Inequality is an impediment to poverty-reducing growth, as the elasticity of poverty with respect to growth is found to decline with the extent of inequality. Indeed, in a world of interdependent evolution, openness is a necessary but not a sufficient condition for successful development.
All countries have to undergo a structural transformation throughout the process of development. At the outset of the development process a country is predominantly agrarian and the economy is relatively closed. The experience of East Asia has demonstrated that after reaching the take-off point, a careful structural transformation generates a growth process that is pro-poor, whilst taking advantage of the potential benefits of openness.
Other Channels through which Globalization Affects Inequality and Poverty The income distribution effects induced by a shift in relative product prices in the process of opening up of trade are well known as postulated in the SamuelsonStolper theorem of international trade theory.

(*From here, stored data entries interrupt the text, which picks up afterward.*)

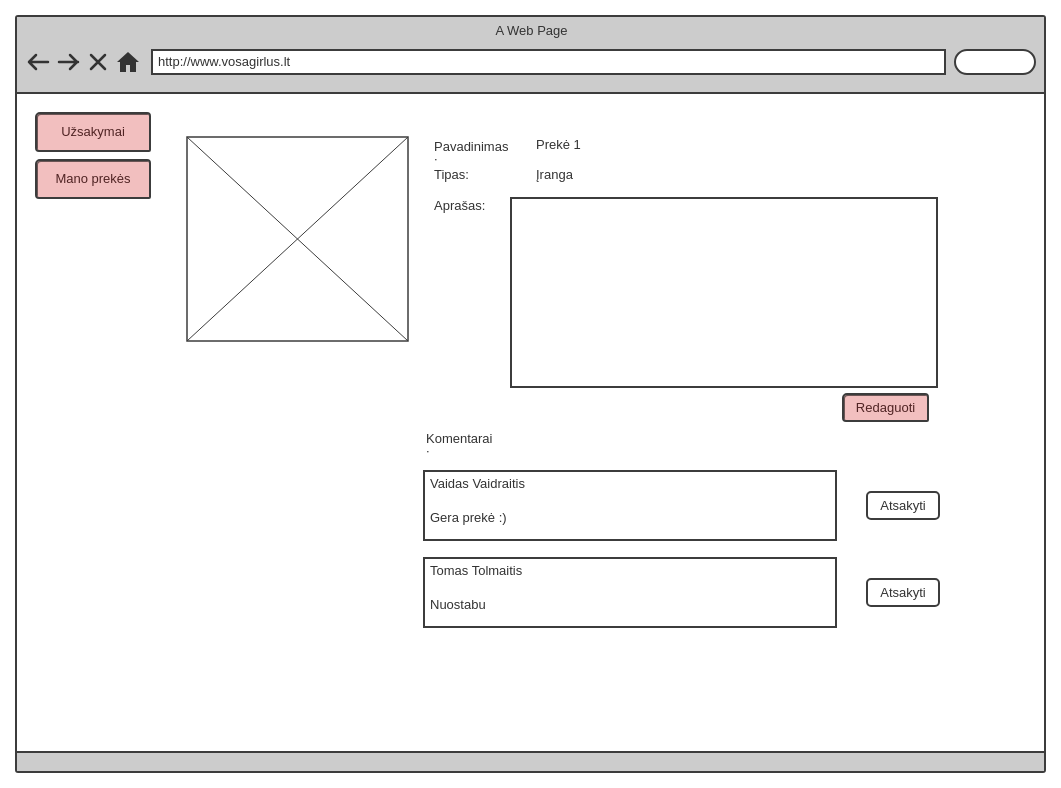
<!DOCTYPE html>
<html lang="lt">
<head>
<meta charset="utf-8">
<title>A Web Page</title>
<style>
:root {
  --ink: #333;
  --line: #3c3c3c;
  --chrome: #ccc;
  --paper: #fff;
  --pink: #f2bfbf;
  --pink-ink: #502424;
  --pink-edge: #6b5555;
}
* { box-sizing: border-box; margin: 0; padding: 0; }
html, body { width: 1061px; height: 788px; overflow: hidden; background: var(--paper); }
body {
  padding: 15px;
  font: 13px/15px "Liberation Sans", Arial, sans-serif;
  color: var(--ink);
}
a { color: inherit; text-decoration: none; }

.window {
  display: flex;
  flex-direction: column;
  width: 1031px;
  height: 758px;
  border: 2px solid var(--line);
  border-radius: 3px;
}
.window-bar {
  height: 77px;
  padding: 6px 8px 0 10px;
  background: var(--chrome);
  border-bottom: 2px solid var(--line);
}
.window-title { font-size: 13px; font-weight: 400; text-align: center; }
.toolbar { display: flex; margin-top: 11px; }
.nav-icons { width: 114px; height: 26px; margin-right: 10px; }
.nav-icons path { fill: none; stroke: var(--ink); stroke-width: 2.5; stroke-linecap: round; stroke-linejoin: round; }
.nav-icons polygon { fill: var(--ink); }
.address {
  width: 795px;
  height: 26px;
  margin-right: 8px;
  padding: 3px 5px;
  background: var(--paper);
  border: 2px solid var(--line);
}
.search {
  width: 82px;
  height: 26px;
  background: var(--paper);
  border: 2px solid var(--line);
  border-radius: 13px;
}
.status-bar { height: 20px; background: var(--chrome); border-top: 2px solid var(--line); }

.content { display: flex; flex: 1; align-items: flex-start; padding-left: 18px; }

.button {
  display: flex;
  align-items: center;
  justify-content: center;
  border: 2px solid var(--line);
  border-radius: 5px;
}
.button-pink {
  padding-bottom: 1px;
  background: var(--pink);
  color: var(--pink-ink);
  border-radius: 5px 4px 2px 4px;
  box-shadow: inset 1px 1px var(--pink-edge);
}
.side-menu { display: flex; flex-direction: column; gap: 7px; width: 116px; margin: 18px 35px 0 0; }
.side-menu .button { height: 40px; }

.product-image { width: 223px; height: 206px; margin: 42px 14px 0 0; }
.product-image rect { fill: var(--paper); stroke: var(--line); stroke-width: 1.5; }
.product-image line { stroke: var(--line); stroke-width: 1; }

.product { width: 517px; padding-top: 43px; }
.field { display: flex; height: 30px; padding-left: 11px; }
.field dt { width: 102px; }
.field-name dt { height: 26px; padding-top: 2px; overflow: hidden; }
.field-description { height: 191px; }
.field-description dt { width: 76px; padding-top: 1px; }
.field-description dd { width: 428px; border: 2px solid var(--line); }
.edit { width: 87px; height: 29px; margin: 5px 11px 0 auto; }

.comments-title {
  height: 24px;
  margin: 9px 0 15px;
  padding-left: 3px;
  overflow: hidden;
  font-size: 13px;
  font-weight: 400;
}
.comments { display: flex; flex-direction: column; gap: 16px; list-style: none; }
.comment { display: flex; align-items: center; justify-content: space-between; }
.comment-box { width: 414px; height: 71px; padding: 4px 5px; border: 2px solid var(--line); }
.comment-author { margin-bottom: 19px; }
.reply { width: 74px; height: 29px; padding-bottom: 1px; }
</style>
</head>
<body>
<div class="window">
  <header class="window-bar">
    <h1 class="window-title">A Web Page</h1>
    <div class="toolbar">
      <svg class="nav-icons" viewBox="27 49 114 26" aria-hidden="true">
        <path d="M48 62H29M36 55L29 62L36 69"/>
        <path d="M59 62H78M70 55L77 62L70 69"/>
        <path d="M91 55L105 69M105 55L91 69"/>
        <polygon points="117,62 128,52 139,62 136,62 136,72 130,72 130,65 126,65 126,72 120,72 120,62"/>
      </svg>
      <div class="address">http://www.vosagirlus.lt</div>
      <div class="search"></div>
    </div>
  </header>

  <main class="content">
    <nav class="side-menu">
      <a class="button button-pink" href="#">Užsakymai</a>
      <a class="button button-pink" href="#">Mano prekės</a>
    </nav>

    <svg class="product-image" viewBox="0 0 223 206" role="img" aria-label="Prekės nuotraukos vieta">
      <rect x="1" y="1" width="221" height="204"/>
      <line x1="1" y1="1" x2="222" y2="205"/>
      <line x1="222" y1="1" x2="1" y2="205"/>
    </svg>

    <section class="product">
      <dl>
        <div class="field field-name"><dt>Pavadinimas<br>:</dt><dd>Prekė 1</dd></div>
        <div class="field"><dt>Tipas:</dt><dd>Įranga</dd></div>
        <div class="field field-description"><dt>Aprašas:</dt><dd></dd></div>
      </dl>
      <a class="button button-pink edit" href="#">Redaguoti</a>

      <h2 class="comments-title">Komentarai<br>:</h2>
      <ul class="comments">
        <li class="comment">
          <div class="comment-box">
            <p class="comment-author">Vaidas Vaidraitis</p>
            <p>Gera prekė :)</p>
          </div>
          <a class="button reply" href="#">Atsakyti</a>
        </li>
        <li class="comment">
          <div class="comment-box">
            <p class="comment-author">Tomas Tolmaitis</p>
            <p>Nuostabu</p>
          </div>
          <a class="button reply" href="#">Atsakyti</a>
        </li>
      </ul>
    </section>
  </main>

  <footer class="status-bar"></footer>
</div>
</body>
</html>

The losers especially, the poor residing in either urban or rural area may be vulnerable to these induced effects in addition to changes in absolute and relative prices of wage goods. This could be explained by many factors, including: The highly differentiated degree of cross-border factor labour and capital mobility observed today may be identified as another channel of producing winners and losers as a result of globalization.
In particular, the extent of cross-border mobility differs significantly between skilled and unskilled labour. More generally, there are some distinctive features of factor movements: While the mobility of unskilled labour is severely restricted and regulated, de facto labour mobility has taken place through the increasingly free cross-border capital mobility and the ability of Multi-National Corporations MNCs to re-locate production sites in response to changes in relative labour costs.
In fear of driving away MNCs, governments of developing countries are less likely to enact regulations to protect and enhance labour rights. Thus, the differential factor mobility as observed over the recent decades may profoundly affect the functional income distribution between labour and capital.
The process of globalization provides a golden opportunity for mankind to contribute to a major reduction of poverty world-wide.
Hence, technical change tends to be labour-saving, capital-intensive and skill-biased, and would tend to increase inequalities in both developed and developing countries by creating a wider wage-gap.But globalization as such, shall have impact on cultural, political, legal and technological environment hence, globalization shall be defined as a process of integration of societies of all countries in fact, it is a process towards a new economic order, a monotonous world.
Additionally, the long-term effects of globalization provide the poor with better standards of living as they gain more access to improved market goods. When a country opens itself up to the world market, globalization can become a positive mechanism for increasing economic opportunity and unleashing flourishing for the least of these.
With globalization, a company in one country can now sell its products in another country halfway around the world. Furthermore, it can build stores and factories there, invest in .
Globalization despite having benefits to the world, it also has a negative effects of it. INTRODUCTION. Globalization in short, points to the whole effort towards making the world global community as a .
Jun 30, · The debate continues to rage over whether or not global expansion of corporations and the opening of economic markets in developing countries is good for the poorest of the world's nations. 4 positive impacts of globalization on world economy. News; 4 positive impacts of globalization on world economy.
By Andy Rao - May 7, Share on Facebook. Tweet on Twitter. It’s a small world, after all. This saying has never been more true, and if trends continue to develop the way they are, the world may continue to shrink.